#### Instructions to follow
Reproduce, without alteration, every line of the data; exclude the images.

*** Raw data Section Begins ***

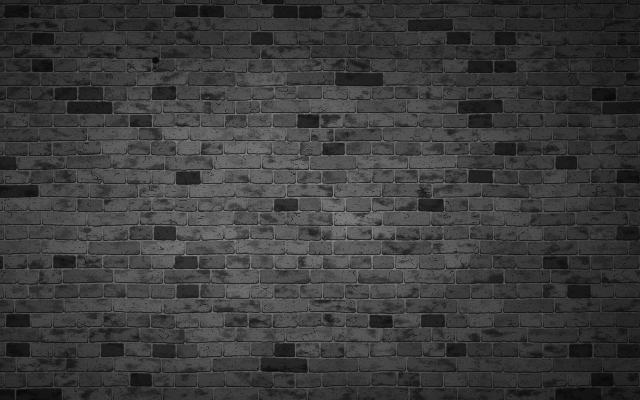
A WebGL 2 fragment shader for this texture:

```glsl
#version 300 es
precision highp float;

uniform vec2 u_resolution;
out vec4 fragColor;

const float HEADERS_ACROSS = 26.2;
const float ROW_HEIGHT = 0.0355;
const float MORTAR_WIDTH = 0.0042;
const float CORNER_RADIUS = 0.0045;
const vec3 WALL_TINT = vec3(1.0);

struct Brick {
    vec2 local;  // position from the brick centre, in canvas heights
    vec2 size;   // full cell size, in canvas heights
    vec2 id;
    float isHeader;
};

float hash(vec2 p) {
    vec3 q = fract(vec3(p.xyx) * 0.1031);
    q += dot(q, q.yzx + 33.33);
    return fract((q.x + q.y) * q.z);
}

float cornerSlope(vec2 cell, vec2 offset) {
    float angle = 6.2832 * hash(cell);
    return dot(vec2(cos(angle), sin(angle)), offset);
}

float gradientNoise(vec2 p) {
    vec2 i = floor(p), f = fract(p);
    vec2 s = f * f * f * (f * (f * 6.0 - 15.0) + 10.0);
    vec2 e = vec2(0.0, 1.0);
    float low = mix(cornerSlope(i, f), cornerSlope(i + e.yx, f - e.yx), s.x);
    float high = mix(cornerSlope(i + e, f - e), cornerSlope(i + 1.0, f - 1.0), s.x);
    return mix(low, high, s.y);
}

float fbm(vec2 p) {
    float sum = 0.0, gain = 0.6;
    for (int i = 0; i < 4; i++) {
        sum += gain * gradientNoise(p);
        p = p * 2.03 + 17.7;
        gain *= 0.55;
    }
    return sum;
}

float roundedBox(vec2 p, vec2 halfSize, float radius) {
    vec2 q = abs(p) - halfSize + radius;
    return length(max(q, 0.0)) + min(max(q.x, q.y), 0.0) - radius;
}

// English bond: rows of short headers alternate with rows of long stretchers
Brick brickAt(vec2 uv, float aspect) {
    float t = 1.0 - uv.y;
    float r = -0.364 + (29.86 - 1.66 * t) * t;
    r += 0.16 * gradientNoise(vec2(uv.x * 9.0, r * 0.35));
    float row = floor(r);
    float isHeader = 1.0 - mod(row, 2.0);
    float u = uv.x * HEADERS_ACROSS;
    u += 0.22 * gradientNoise(vec2(u * 0.45, row * 7.37 + 0.5));
    float span = 2.0 - isHeader;
    float shift = mix(0.65 + floor(2.0 * hash(vec2(row + 40.0, 3.0))), 0.19, isHeader);
    float c = (u - shift) / span + 50.0;

    // Some stretchers are broken into two short bricks
    if (isHeader < 0.5 && hash(vec2(floor(c), row + 90.0)) < 0.13) {
        c *= 2.0;
        span = 1.0;
    }
    vec2 size = vec2(span * aspect / HEADERS_ACROSS, ROW_HEIGHT);
    vec2 local = (vec2(fract(c), 1.0 - fract(r)) - 0.5) * size;
    return Brick(local, size, vec2(floor(c), row + 50.0), isHeader);
}

// Tone of one brick face with stains, pits and thin scratches
float brickTone(Brick b, vec2 p) {
    vec2 seed = b.id * vec2(5.3, 9.1);
    float tone = mix(0.76, 1.03, hash(b.id + 11.0));
    float darkShare = mix(0.07, 0.15, b.isHeader);
    tone *= mix(1.0, 0.5, step(hash(b.id + 71.0), darkShare));
    float stain = fbm(p * vec2(24.0, 42.0) + seed);
    float staining = mix(0.1, 0.6, hash(b.id + 33.0));
    tone *= 1.0 - staining * smoothstep(-0.1, 0.35, stain);
    float pits = gradientNoise(p * vec2(130.0, 210.0));
    tone *= 1.0 - 0.3 * smoothstep(0.25, 0.55, pits);
    float scratch = abs(gradientNoise(p * vec2(34.0, 60.0) + seed.yx));
    float scratched = smoothstep(0.1, 0.35, gradientNoise(p * 27.0 + seed));
    return tone * (1.0 - 0.5 * scratched * smoothstep(0.05, 0.0, scratch));
}

float lampLight(vec2 uv) {
    vec2 d = uv - vec2(0.43, 0.47);
    return 0.105 + 0.35 * exp(-3.7 * dot(d, d));
}

void main() {
    vec2 uv = gl_FragCoord.xy / u_resolution;
    float aspect = u_resolution.x / u_resolution.y;
    float pixel = 1.0 / u_resolution.y;
    vec2 p = uv * vec2(aspect, 1.0);

    // Worn outline of the brick
    Brick b = brickAt(uv, aspect);
    float trim = MORTAR_WIDTH * mix(0.8, 1.3, hash(b.id + 5.0));
    float d = roundedBox(b.local, 0.5 * (b.size - trim), CORNER_RADIUS);
    d += 0.0022 * fbm(p * 75.0);
    float face = 1.0 - smoothstep(-0.8 * pixel, 0.8 * pixel, d);

    // Pale mortar, brick face, and the shadow below each brick
    float mortar = 1.07 + 0.3 * fbm(p * 90.0);
    float tone = mix(mortar, brickTone(b, p), face);
    float below = smoothstep(0.1, -0.45, b.local.y / b.size.y);
    float rim = 1.0 - smoothstep(0.0, 0.0026, abs(d));
    tone *= 1.0 - rim * (0.12 + 0.5 * below);

    // Broad grime, fine grain and one knocked-out hole
    tone *= 1.0 + 0.22 * fbm(p * 5.0) + 0.14 * gradientNoise(p * 260.0);
    float hole = length(p - vec2(0.243 * aspect, 0.85)) + 0.004 * fbm(p * 80.0);
    tone *= mix(0.2, 1.0, smoothstep(0.006, 0.011, hole));

    fragColor = vec4(WALL_TINT * clamp(tone * lampLight(uv), 0.0, 1.0), 1.0);
}
```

*** Raw data Section Ends ***

#### Response for this exercise
A WebGL 2 fragment shader for this texture:

```glsl
#version 300 es
precision highp float;

uniform vec2 u_resolution;
out vec4 fragColor;

const float HEADERS_ACROSS = 26.2;
const float ROW_HEIGHT = 0.0355;
const float MORTAR_WIDTH = 0.0042;
const float CORNER_RADIUS = 0.0045;
const vec3 WALL_TINT = vec3(1.0);

struct Brick {
    vec2 local;  // position from the brick centre, in canvas heights
    vec2 size;   // full cell size, in canvas heights
    vec2 id;
    float isHeader;
};

float hash(vec2 p) {
    vec3 q = fract(vec3(p.xyx) * 0.1031);
    q += dot(q, q.yzx + 33.33);
    return fract((q.x + q.y) * q.z);
}

float cornerSlope(vec2 cell, vec2 offset) {
    float angle = 6.2832 * hash(cell);
    return dot(vec2(cos(angle), sin(angle)), offset);
}

float gradientNoise(vec2 p) {
    vec2 i = floor(p), f = fract(p);
    vec2 s = f * f * f * (f * (f * 6.0 - 15.0) + 10.0);
    vec2 e = vec2(0.0, 1.0);
    float low = mix(cornerSlope(i, f), cornerSlope(i + e.yx, f - e.yx), s.x);
    float high = mix(cornerSlope(i + e, f - e), cornerSlope(i + 1.0, f - 1.0), s.x);
    return mix(low, high, s.y);
}

float fbm(vec2 p) {
    float sum = 0.0, gain = 0.6;
    for (int i = 0; i < 4; i++) {
        sum += gain * gradientNoise(p);
        p = p * 2.03 + 17.7;
        gain *= 0.55;
    }
    return sum;
}

float roundedBox(vec2 p, vec2 halfSize, float radius) {
    vec2 q = abs(p) - halfSize + radius;
    return length(max(q, 0.0)) + min(max(q.x, q.y), 0.0) - radius;
}

// English bond: rows of short headers alternate with rows of long stretchers
Brick brickAt(vec2 uv, float aspect) {
    float t = 1.0 - uv.y;
    float r = -0.364 + (29.86 - 1.66 * t) * t;
    r += 0.16 * gradientNoise(vec2(uv.x * 9.0, r * 0.35));
    float row = floor(r);
    float isHeader = 1.0 - mod(row, 2.0);
    float u = uv.x * HEADERS_ACROSS;
    u += 0.22 * gradientNoise(vec2(u * 0.45, row * 7.37 + 0.5));
    float span = 2.0 - isHeader;
    float shift = mix(0.65 + floor(2.0 * hash(vec2(row + 40.0, 3.0))), 0.19, isHeader);
    float c = (u - shift) / span + 50.0;

    // Some stretchers are broken into two short bricks
    if (isHeader < 0.5 && hash(vec2(floor(c), row + 90.0)) < 0.13) {
        c *= 2.0;
        span = 1.0;
    }
    vec2 size = vec2(span * aspect / HEADERS_ACROSS, ROW_HEIGHT);
    vec2 local = (vec2(fract(c), 1.0 - fract(r)) - 0.5) * size;
    return Brick(local, size, vec2(floor(c), row + 50.0), isHeader);
}

// Tone of one brick face with stains, pits and thin scratches
float brickTone(Brick b, vec2 p) {
    vec2 seed = b.id * vec2(5.3, 9.1);
    float tone = mix(0.76, 1.03, hash(b.id + 11.0));
    float darkShare = mix(0.07, 0.15, b.isHeader);
    tone *= mix(1.0, 0.5, step(hash(b.id + 71.0), darkShare));
    float stain = fbm(p * vec2(24.0, 42.0) + seed);
    float staining = mix(0.1, 0.6, hash(b.id + 33.0));
    tone *= 1.0 - staining * smoothstep(-0.1, 0.35, stain);
    float pits = gradientNoise(p * vec2(130.0, 210.0));
    tone *= 1.0 - 0.3 * smoothstep(0.25, 0.55, pits);
    float scratch = abs(gradientNoise(p * vec2(34.0, 60.0) + seed.yx));
    float scratched = smoothstep(0.1, 0.35, gradientNoise(p * 27.0 + seed));
    return tone * (1.0 - 0.5 * scratched * smoothstep(0.05, 0.0, scratch));
}

float lampLight(vec2 uv) {
    vec2 d = uv - vec2(0.43, 0.47);
    return 0.105 + 0.35 * exp(-3.7 * dot(d, d));
}

void main() {
    vec2 uv = gl_FragCoord.xy / u_resolution;
    float aspect = u_resolution.x / u_resolution.y;
    float pixel = 1.0 / u_resolution.y;
    vec2 p = uv * vec2(aspect, 1.0);

    // Worn outline of the brick
    Brick b = brickAt(uv, aspect);
    float trim = MORTAR_WIDTH * mix(0.8, 1.3, hash(b.id + 5.0));
    float d = roundedBox(b.local, 0.5 * (b.size - trim), CORNER_RADIUS);
    d += 0.0022 * fbm(p * 75.0);
    float face = 1.0 - smoothstep(-0.8 * pixel, 0.8 * pixel, d);

    // Pale mortar, brick face, and the shadow below each brick
    float mortar = 1.07 + 0.3 * fbm(p * 90.0);
    float tone = mix(mortar, brickTone(b, p), face);
    float below = smoothstep(0.1, -0.45, b.local.y / b.size.y);
    float rim = 1.0 - smoothstep(0.0, 0.0026, abs(d));
    tone *= 1.0 - rim * (0.12 + 0.5 * below);

    // Broad grime, fine grain and one knocked-out hole
    tone *= 1.0 + 0.22 * fbm(p * 5.0) + 0.14 * gradientNoise(p * 260.0);
    float hole = length(p - vec2(0.243 * aspect, 0.85)) + 0.004 * fbm(p * 80.0);
    tone *= mix(0.2, 1.0, smoothstep(0.006, 0.011, hole));

    fragColor = vec4(WALL_TINT * clamp(tone * lampLight(uv), 0.0, 1.0), 1.0);
}
```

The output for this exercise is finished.